by Ryan Schleeter
May 14, 2016
Earlier this week, almost 90,000 gallons of crude oil leaked into the Gulf of Mexico near Shell’s Brutus drilling platform. New photos taken today show that it’s not a pretty sight.
© Derick Hingle / Greenpeace
In the midst of a remarkable global wave of resistance to fossil fuels, we’ve received another stern reminder that it’s time to keep it in the ground.
Shell’s oil spill in the Gulf of Mexico this week — just 90 miles off the coast of Louisiana — is the largest since BP’s 2010 Deepwater Horizon disaster, the effects of which are still resonating throughout the region.
Currently estimated at 88,200 gallons, the Shell spill is just shy of qualifying as a “major” spill under the Coast Guard’s classification system, but ask coastal communities in the Gulf and they’ll tell you the impacts of chronic exploitation by the fossil fuel industry are nothing to downplay.
Jonathan Henderson is a New Orleans native and the founder of Vanishing Earth, an environmental watchdog group documenting and exposing oil industry failures in the Gulf South. Since 2010, he’s taken hundreds of trips out into the Gulf, including earlier today to document the Shell spill.
“Nothing really prepares you to see spills of this size,” he said. “When you see this much oil out over the Gulf of Mexico, it’s startling. It looks the Gulf was punched in the face and has a black eye.”
And that part about this not being a “major” spill? Jonathan has his doubts.
“The industry routinely grossly under reports the amount of oil leaked,” he said. “They have an economic incentive to do that, because they’re fined per barrel of oil released under the Clean Water Act. I don’t see how you can not call this a major oil spill.
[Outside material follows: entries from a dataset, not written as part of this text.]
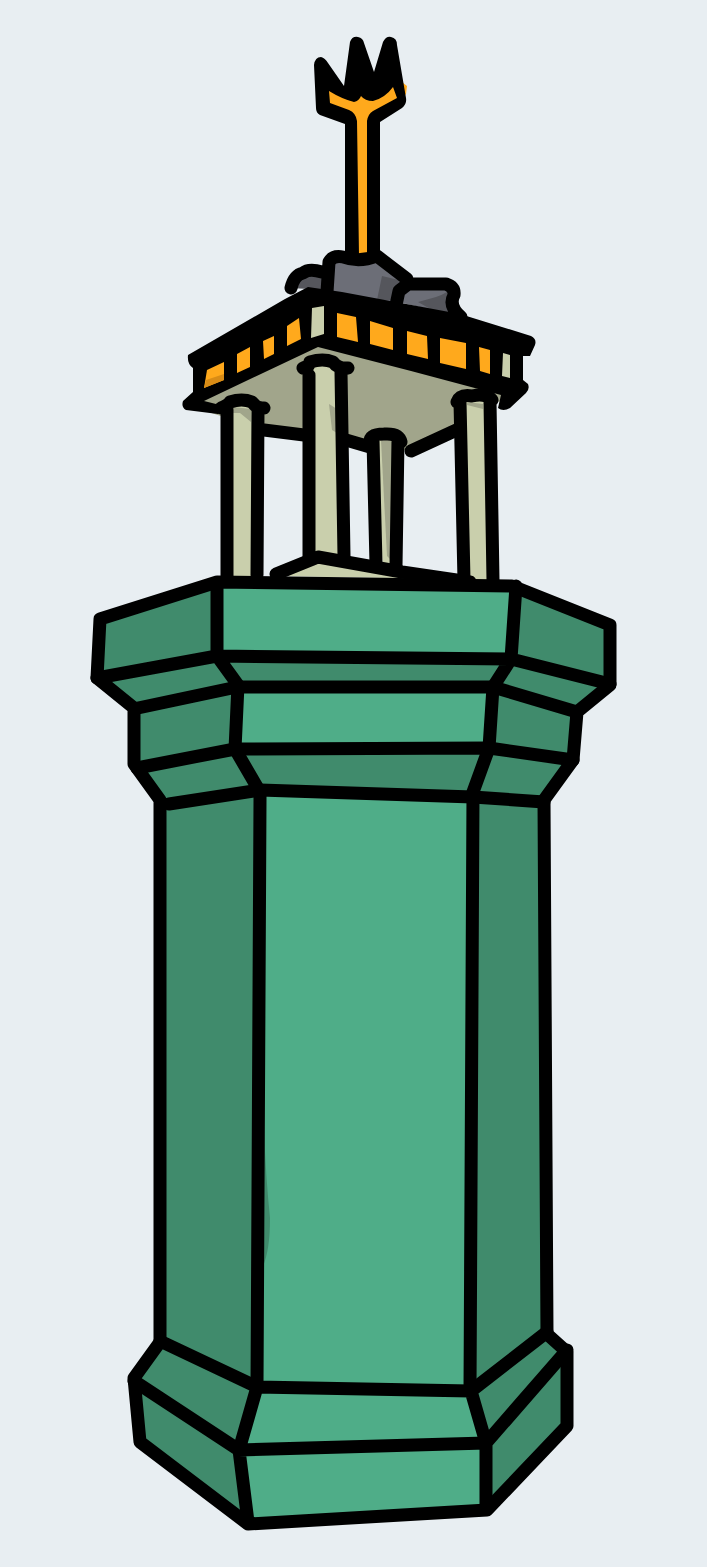
<!DOCTYPE html>
<html lang="en">
<head>
<meta charset="utf-8">
<title>Trident tower</title>
<style>
:root {
  --sky: #e8eef2;
  --ink: #000;
  --green: #4fad88;
  --green-shade: #408b6c;
  --stone: #c9cfac;
  --stone-shade: #a1a58b;
  --gold: #ffa91c;
  --gold-shade: #d98c16;
  --rock: #6c6e77;
  --rock-shade: #55565c;
}
html, body { margin: 0; background: var(--sky); overflow: hidden; }
svg { display: block; width: 707px; height: 1567px; }
.line { fill: none; stroke: var(--ink); stroke-width: 13; stroke-linecap: round; stroke-linejoin: round; }
.ink { fill: var(--ink); }
.green { fill: var(--green); }
.green-shade { fill: var(--green-shade); }
.stone { fill: var(--stone); }
.stone-shade { fill: var(--stone-shade); }
.gold { fill: var(--gold); }
.gold-shade { fill: var(--gold-shade); }
.rock { fill: var(--rock); }
.rock-shade { fill: var(--rock-shade); }
</style>
</head>
<body>
<svg viewBox="0 0 707 1567" role="img" aria-label="Green tower topped by a small columned temple and a golden trident">
  <rect width="707" height="1567" fill="var(--sky)"/>

  <g id="trident">
    <path class="gold" d="M402 82L407 86L406 94L401 100Z"/>
    <path class="ink" d="M345 262V124L320 115Q316 113 316 108L314 65Q315 57 321 57Q325 58 328 63L344 86L350 42Q352 36 358 37Q363 38 364 43L374 72L383 42Q386 36 391 37Q397 38 397 45L406 98Q407 104 402 108L380 122V262Z"/>
    <path class="gold" d="M329 91Q342 99 354 102Q359 101 361 96Q365 101 373 101Q385 98 393 87L397 98L373 111Q368 114 367 121V256H359L357 121Q356 113 349 110L330 103Z"/>
  </g>

  <g id="rocks">
    <path class="rock-shade" d="M290 288L300 274L318 271L328 290Z"/>
    <path class="rock" d="M328 296L330 259L376 259L408 280L398 306Z"/>
    <path class="rock-shade" d="M382 276L407 282L396 300L377 300Z"/>
    <path class="rock" d="M398 302L406 288H446L456 298L459 316Z"/>
    <path class="rock-shade" d="M418 302L436 297Q450 292 452 287L459 318L434 311Z"/>
    <path class="line" d="M291 288Q294 275 303 273Q309 268 322 272M327 292L329 262Q333 255 343 257Q359 263 377 256L407 279M396 305L399 291L408 284H446Q455 287 454 295Q448 306 461 317"/>
  </g>

  <g id="temple-roof">
    <path class="stone-shade" d="M190 406L318 344L520 390L410 451L345 441L264 430Z"/>
    <path class="ink" d="M188 355L285 299L308 287L342 292L460 314L531 336Q537 339 535 345L530 356H523V380L528 384Q530 389 526 393L510 408Q503 412 498 408L501 395L411 371L318 347L204 401L220 405L218 414L186 410Q181 407 183 401L193 392V368Q187 364 188 355Z"/>
    <g id="frieze">
      <path class="gold" d="M207 370L224 362V380L204 388Z"/>
      <path class="gold-shade" d="M206 380L224 374V380L204 388Z"/>
      <path class="gold" d="M237 354L250 347V367L237 373ZM263 341L274 336V354L264 359ZM287 326L299 318L301 339L287 346ZM337 313L356 317L358 342L337 337ZM370 321L393 328V350L370 344ZM407 331L427 336L428 359L407 354ZM440 338L466 343V369L440 363ZM479 347L490 350V374L480 371Z"/>
      <path class="stone" d="M312 308L324 306V334L311 338ZM503 353L510 355V378L502 376Z"/>
    </g>
    <path class="line" d="M264 430L304 435M346 440L370 447M411 451L463 427"/>
  </g>

  <g id="columns">
    <path class="stone" d="M275 576L319 558L440 579Z"/>
    <g id="column-rear">
      <path class="stone" d="M376 438H397V572H383Z"/>
      <path class="stone-shade" d="M381 440H397V566L387 556Z"/>
      <path class="line" d="M373 440L376 564M398 440L396 566M370 442Q370 434 384 434Q399 433 401 442"/>
    </g>
    <g id="column-left">
      <path class="stone" d="M227 403H258V578H227Z"/>
      <path class="stone-shade" d="M233 407L251 409V422L240 413H233Z"/>
      <path class="line" d="M227 410V578M258 410L257 575M221 408Q228 405 230 402Q242 398 252 402Q257 409 264 408"/>
    </g>
    <g id="column-front">
      <path class="stone" d="M310 364H341L344 570L310 561Z"/>
      <path class="stone-shade" d="M329 404L337 409V433L332 430Z"/>
      <path class="stone-shade" d="M347 422L351 432H347Z"/>
      <path class="line" d="M309 375V560M341 372L344 556M303 368Q310 366 310 362Q323 358 333 362Q338 369 348 368"/>
    </g>
    <g id="column-right">
      <path class="stone" d="M460 398H492L493 580H464Z"/>
      <path class="stone-shade" d="M467 402L483 404V409L467 405Z"/>
      <path class="line" d="M460 402L464 580M490 402L493 580M457 402Q460 394 472 396Q486 393 492 400"/>
    </g>
    <path class="line" d="M276 574L318 557L402 572L470 582"/>
  </g>

  <g id="tower-faces">
    <path class="green-shade" d="M100 619L217 583L512 586L611 626V684L577 712L573 759L544 800L548 1334L567 1352V1426L487 1510L248 1524L140 1442L134 1378L160 1340V800L134 764V708L97 678Z"/>
    <path class="green" d="M217 583L516 586L511 659L217 656Z"/>
    <path class="green" d="M237 686L493 690L489 748L235 749Z"/>
    <path class="green" d="M260 792L473 798L470 1390L257 1386Z"/>
    <path class="green-shade" d="M264 1130Q266 1180 270 1218Q270 1250 263 1266Z"/>
    <path class="green" d="M257 1386L471 1391L486 1442V1510L248 1524L239 1450Z"/>
  </g>

  <g id="tower-lines" class="line">
    <path id="crown-outline" d="M100 619L217 582L512 586L610 625V685L577 712L573 760L544 800L547 1334L567 1352V1426L487 1510L248 1524L140 1442L134 1378L160 1342V800L134 764V708L97 678Z"/>
    <path id="crown-edges" d="M217 583V656L511 659L516 586M97 678L217 656L238 685L235 749L260 792V800L257 1386M511 659L610 684M511 659L493 687L489 748L473 792L470 1390"/>
    <path id="collar-edges" d="M138 708L237 687L493 687L577 712M137 768L235 749L489 748L573 760M169 804L260 790L473 797L544 802"/>
    <path id="base-edges" d="M160 1341L257 1387L471 1391L547 1332M134 1381L239 1450L486 1443L567 1350M257 1387L239 1450L248 1522M471 1391L486 1443V1508"/>
  </g>
</svg>
</body>
</html>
On Friday they estimated the size of sheen at two by 13 miles, and today it looked like it had spread from that.”
The good news is that there is a clear way to stop spills like this one and protect our climate at the same time: keeping fossil fuels in the ground.
Tomorrow, activists and grassroots groups are rallying in front of the White House as part of Break Free DC, demanding that President Obama stop new offshore drilling in the Gulf, the Arctic, and the Atlantic.